Getting children out of poverty can improve their mental health, but it doesn't fix everything. Behavioral problems—such as conduct disorder—seem to decline with increased income, yet moving above the poverty line did not help children with disorders like anxiety and depression.
Jane Costello, a professor of child and adolescent psychiatry at Duke University, examined the mental health of 1,420 children selected from rural areas of western North Carolina over an eight-year period.
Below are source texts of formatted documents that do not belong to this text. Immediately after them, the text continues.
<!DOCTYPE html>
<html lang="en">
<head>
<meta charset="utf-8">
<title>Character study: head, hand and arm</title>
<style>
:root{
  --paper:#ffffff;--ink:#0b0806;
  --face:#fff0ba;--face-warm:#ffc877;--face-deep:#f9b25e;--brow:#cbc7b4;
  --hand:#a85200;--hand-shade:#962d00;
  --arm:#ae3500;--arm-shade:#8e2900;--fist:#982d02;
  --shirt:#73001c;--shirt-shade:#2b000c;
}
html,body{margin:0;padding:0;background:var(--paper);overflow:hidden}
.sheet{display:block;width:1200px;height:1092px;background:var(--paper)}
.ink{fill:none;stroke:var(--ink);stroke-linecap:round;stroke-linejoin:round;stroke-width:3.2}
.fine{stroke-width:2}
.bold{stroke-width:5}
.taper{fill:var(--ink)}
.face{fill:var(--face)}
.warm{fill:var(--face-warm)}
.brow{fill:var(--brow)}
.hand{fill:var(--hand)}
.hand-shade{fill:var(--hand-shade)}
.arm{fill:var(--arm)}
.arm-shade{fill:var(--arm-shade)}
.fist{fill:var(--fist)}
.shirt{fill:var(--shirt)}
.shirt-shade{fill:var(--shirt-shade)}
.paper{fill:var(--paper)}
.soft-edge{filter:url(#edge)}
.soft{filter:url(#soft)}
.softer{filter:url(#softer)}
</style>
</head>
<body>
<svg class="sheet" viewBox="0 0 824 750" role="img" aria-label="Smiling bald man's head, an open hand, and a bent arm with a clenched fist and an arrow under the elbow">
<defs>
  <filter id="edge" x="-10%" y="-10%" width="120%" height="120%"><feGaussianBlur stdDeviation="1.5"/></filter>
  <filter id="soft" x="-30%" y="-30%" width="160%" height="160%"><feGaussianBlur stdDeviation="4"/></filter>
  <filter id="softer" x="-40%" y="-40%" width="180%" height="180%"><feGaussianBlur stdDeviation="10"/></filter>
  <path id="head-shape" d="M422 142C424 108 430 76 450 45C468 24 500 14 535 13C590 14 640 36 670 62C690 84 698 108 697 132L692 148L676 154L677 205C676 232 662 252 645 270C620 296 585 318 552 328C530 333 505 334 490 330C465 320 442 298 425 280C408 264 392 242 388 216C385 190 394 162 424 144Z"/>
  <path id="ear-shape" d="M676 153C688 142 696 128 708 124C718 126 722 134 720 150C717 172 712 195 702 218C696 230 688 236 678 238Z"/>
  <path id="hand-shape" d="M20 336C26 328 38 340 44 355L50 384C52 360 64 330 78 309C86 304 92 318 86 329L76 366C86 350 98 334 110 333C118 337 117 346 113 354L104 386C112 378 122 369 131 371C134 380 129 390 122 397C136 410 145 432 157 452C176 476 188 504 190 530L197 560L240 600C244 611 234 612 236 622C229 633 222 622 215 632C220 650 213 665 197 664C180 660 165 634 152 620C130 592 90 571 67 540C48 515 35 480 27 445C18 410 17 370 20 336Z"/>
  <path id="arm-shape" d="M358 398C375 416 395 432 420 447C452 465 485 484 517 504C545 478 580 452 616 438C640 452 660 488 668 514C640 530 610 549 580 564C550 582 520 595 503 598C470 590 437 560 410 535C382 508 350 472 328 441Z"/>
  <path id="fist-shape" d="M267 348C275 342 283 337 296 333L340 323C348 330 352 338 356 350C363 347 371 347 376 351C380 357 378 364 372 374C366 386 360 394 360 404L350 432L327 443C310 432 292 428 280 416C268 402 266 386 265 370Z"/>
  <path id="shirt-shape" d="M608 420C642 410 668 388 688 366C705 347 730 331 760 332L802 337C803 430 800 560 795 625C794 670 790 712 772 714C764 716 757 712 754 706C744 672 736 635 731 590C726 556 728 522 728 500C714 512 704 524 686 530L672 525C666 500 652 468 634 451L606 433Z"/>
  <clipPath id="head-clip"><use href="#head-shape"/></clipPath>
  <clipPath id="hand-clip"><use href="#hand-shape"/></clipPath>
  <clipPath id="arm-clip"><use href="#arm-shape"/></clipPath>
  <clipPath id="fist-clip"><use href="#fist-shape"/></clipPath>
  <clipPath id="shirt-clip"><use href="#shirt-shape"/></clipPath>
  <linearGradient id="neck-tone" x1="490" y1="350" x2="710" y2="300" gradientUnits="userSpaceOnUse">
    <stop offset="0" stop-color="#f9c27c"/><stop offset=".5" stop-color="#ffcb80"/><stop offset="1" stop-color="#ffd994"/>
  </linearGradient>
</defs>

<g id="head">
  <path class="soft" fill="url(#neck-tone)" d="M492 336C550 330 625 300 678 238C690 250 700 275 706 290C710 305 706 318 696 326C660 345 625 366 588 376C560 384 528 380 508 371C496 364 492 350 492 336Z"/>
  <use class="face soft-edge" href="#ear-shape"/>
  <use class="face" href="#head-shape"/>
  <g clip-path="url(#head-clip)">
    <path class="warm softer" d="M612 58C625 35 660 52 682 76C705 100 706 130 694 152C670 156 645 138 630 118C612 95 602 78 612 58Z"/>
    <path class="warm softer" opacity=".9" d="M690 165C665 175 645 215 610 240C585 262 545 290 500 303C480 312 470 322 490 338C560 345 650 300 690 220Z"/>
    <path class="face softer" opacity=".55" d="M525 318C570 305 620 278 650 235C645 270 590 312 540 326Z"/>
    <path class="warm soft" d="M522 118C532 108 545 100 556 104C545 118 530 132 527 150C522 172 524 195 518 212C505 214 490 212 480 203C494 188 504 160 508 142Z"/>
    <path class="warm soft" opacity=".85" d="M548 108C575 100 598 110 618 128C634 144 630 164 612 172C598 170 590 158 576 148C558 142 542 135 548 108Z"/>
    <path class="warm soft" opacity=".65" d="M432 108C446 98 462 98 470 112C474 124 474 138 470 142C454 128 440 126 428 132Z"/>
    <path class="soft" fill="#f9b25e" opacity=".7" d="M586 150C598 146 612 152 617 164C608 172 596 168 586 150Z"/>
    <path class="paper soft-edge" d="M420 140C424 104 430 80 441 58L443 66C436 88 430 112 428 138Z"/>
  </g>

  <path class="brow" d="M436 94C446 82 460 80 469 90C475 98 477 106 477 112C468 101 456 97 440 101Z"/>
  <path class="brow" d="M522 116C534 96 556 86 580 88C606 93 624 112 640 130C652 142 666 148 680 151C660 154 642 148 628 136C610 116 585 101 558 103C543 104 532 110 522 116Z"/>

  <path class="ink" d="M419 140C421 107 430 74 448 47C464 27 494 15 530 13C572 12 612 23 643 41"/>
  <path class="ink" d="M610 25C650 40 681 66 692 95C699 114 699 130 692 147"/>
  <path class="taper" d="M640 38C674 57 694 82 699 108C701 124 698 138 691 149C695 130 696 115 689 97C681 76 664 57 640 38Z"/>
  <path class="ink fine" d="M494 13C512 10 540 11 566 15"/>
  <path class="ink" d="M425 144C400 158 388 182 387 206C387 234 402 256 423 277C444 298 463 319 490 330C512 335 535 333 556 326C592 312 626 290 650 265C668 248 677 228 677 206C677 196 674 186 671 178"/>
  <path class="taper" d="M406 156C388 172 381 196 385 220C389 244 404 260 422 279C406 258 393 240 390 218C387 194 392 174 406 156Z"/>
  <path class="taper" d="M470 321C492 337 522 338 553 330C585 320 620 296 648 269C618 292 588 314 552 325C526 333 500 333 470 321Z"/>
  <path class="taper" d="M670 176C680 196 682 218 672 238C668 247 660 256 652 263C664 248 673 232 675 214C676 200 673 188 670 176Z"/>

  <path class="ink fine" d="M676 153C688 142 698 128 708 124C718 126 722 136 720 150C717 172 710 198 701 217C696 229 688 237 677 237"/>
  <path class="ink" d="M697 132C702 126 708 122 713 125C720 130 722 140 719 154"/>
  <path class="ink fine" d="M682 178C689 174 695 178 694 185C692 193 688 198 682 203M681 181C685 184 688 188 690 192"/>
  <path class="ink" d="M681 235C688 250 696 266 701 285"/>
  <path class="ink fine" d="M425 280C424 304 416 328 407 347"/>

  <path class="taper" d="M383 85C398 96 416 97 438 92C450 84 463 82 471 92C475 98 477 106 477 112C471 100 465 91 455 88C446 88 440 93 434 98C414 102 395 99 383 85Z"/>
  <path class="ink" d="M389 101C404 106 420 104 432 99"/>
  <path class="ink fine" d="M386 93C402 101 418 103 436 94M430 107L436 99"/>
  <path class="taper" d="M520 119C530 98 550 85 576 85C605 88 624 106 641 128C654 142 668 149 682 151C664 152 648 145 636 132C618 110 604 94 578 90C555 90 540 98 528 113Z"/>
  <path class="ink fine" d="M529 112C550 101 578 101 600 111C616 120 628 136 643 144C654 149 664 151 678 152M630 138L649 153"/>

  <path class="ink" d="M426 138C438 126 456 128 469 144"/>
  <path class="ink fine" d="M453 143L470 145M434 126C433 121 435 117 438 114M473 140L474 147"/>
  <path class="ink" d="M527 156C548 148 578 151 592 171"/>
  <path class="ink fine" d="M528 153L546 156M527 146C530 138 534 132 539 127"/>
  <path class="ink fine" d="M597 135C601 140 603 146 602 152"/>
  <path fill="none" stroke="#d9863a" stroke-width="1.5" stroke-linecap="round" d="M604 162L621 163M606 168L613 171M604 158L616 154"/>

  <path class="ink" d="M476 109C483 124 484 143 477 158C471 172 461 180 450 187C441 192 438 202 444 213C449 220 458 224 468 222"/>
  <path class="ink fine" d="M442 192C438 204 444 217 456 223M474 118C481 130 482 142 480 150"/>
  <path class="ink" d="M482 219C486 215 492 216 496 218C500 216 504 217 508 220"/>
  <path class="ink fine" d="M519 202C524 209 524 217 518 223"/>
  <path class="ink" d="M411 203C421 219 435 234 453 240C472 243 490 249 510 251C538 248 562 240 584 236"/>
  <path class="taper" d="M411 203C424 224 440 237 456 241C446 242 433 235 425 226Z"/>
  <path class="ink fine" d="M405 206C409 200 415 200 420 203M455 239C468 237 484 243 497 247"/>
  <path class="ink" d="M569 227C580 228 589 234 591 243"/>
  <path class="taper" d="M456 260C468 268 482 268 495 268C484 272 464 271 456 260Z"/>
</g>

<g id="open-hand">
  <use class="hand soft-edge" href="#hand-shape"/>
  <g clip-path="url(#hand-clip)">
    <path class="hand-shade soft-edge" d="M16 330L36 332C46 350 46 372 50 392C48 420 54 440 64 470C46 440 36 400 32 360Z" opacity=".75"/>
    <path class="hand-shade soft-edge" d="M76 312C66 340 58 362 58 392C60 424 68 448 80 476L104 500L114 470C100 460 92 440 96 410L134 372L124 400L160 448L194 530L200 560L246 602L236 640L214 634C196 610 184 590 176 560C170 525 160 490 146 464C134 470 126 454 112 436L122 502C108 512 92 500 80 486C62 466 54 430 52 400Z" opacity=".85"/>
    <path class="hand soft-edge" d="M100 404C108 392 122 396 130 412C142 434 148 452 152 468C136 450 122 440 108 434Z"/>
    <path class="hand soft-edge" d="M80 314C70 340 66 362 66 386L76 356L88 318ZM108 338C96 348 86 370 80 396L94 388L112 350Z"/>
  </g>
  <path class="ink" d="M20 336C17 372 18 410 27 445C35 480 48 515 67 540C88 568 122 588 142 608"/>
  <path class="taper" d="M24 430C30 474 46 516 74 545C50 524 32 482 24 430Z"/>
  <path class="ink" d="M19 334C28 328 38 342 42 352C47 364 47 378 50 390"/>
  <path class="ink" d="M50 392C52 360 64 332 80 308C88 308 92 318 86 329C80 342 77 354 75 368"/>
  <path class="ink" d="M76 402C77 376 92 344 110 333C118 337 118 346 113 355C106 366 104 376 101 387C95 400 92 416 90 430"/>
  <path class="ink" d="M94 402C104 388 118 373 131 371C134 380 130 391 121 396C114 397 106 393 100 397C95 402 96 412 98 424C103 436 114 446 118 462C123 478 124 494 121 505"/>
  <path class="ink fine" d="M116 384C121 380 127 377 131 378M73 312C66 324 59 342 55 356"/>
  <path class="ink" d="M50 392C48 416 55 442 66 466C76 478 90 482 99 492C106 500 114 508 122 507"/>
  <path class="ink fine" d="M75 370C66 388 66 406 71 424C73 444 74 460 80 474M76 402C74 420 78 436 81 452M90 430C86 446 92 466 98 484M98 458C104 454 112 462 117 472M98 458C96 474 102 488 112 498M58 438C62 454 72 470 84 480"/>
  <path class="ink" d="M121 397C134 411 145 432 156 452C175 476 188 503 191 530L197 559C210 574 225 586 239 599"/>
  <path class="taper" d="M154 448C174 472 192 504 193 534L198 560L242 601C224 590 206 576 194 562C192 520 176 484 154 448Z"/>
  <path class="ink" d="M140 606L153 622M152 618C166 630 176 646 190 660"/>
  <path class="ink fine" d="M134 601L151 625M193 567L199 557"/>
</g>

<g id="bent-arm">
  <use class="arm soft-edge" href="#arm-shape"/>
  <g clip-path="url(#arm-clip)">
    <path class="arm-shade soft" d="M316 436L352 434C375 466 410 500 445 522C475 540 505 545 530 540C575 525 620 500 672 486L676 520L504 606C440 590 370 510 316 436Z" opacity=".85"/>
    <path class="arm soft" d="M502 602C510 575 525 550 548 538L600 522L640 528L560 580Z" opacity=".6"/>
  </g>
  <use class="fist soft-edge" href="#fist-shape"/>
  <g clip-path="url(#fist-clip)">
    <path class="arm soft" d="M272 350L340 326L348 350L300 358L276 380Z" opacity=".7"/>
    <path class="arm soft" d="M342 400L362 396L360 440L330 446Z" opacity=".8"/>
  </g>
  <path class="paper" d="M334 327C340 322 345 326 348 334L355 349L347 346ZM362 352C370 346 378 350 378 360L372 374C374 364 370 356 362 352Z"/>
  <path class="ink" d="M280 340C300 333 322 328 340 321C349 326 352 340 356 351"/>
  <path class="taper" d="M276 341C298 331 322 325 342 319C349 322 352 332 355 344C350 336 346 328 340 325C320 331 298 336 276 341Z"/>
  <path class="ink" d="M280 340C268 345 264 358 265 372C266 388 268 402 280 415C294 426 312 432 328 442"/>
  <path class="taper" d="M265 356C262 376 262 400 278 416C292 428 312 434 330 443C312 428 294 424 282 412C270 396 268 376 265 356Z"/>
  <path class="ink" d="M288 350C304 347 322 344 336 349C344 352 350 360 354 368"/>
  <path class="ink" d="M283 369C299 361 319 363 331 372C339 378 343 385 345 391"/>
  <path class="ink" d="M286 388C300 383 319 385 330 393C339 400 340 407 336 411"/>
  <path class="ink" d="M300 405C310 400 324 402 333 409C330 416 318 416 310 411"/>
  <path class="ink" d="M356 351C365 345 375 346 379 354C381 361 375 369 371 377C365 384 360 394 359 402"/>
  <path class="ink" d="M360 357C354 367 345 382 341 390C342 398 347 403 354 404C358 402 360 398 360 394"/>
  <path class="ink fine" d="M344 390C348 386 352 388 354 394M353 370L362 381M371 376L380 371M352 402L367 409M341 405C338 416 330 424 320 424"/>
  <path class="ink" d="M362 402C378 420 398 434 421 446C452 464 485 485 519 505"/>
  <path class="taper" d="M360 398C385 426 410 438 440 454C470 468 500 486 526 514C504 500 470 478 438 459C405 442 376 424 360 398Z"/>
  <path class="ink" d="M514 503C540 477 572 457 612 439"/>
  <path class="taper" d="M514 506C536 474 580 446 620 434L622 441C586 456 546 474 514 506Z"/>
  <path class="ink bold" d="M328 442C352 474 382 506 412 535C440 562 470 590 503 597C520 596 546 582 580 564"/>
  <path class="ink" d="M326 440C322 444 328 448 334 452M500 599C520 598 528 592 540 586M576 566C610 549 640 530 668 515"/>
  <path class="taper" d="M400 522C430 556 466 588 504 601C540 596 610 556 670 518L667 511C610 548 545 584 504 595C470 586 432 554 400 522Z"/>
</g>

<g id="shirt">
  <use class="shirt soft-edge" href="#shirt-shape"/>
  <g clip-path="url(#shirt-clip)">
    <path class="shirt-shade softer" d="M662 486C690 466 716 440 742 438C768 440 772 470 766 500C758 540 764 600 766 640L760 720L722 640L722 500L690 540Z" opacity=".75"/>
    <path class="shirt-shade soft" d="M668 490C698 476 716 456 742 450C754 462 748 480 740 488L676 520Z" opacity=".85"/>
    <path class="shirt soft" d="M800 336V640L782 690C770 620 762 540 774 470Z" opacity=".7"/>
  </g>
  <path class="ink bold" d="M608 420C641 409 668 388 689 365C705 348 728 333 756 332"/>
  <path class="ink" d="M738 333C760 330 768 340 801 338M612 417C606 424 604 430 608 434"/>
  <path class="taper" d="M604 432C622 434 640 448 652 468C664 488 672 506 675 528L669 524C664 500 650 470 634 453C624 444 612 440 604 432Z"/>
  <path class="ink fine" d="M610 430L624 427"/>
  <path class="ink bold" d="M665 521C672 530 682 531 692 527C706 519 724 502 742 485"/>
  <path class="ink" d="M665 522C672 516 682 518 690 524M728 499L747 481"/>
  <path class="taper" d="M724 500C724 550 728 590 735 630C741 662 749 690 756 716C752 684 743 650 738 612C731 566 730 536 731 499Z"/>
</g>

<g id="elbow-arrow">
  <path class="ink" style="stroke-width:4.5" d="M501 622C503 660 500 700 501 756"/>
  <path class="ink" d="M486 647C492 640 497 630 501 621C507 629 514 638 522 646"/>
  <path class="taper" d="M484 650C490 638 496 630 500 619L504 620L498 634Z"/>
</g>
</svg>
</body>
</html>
Four years into the study, a casino built by Cherokee Indians led many tribal families in the area out of poverty. Tribal members were more likely than others in the area to be impoverished. The tribal government distributed profits to every Cherokee over 18—around $6,000 per person by the end of the study.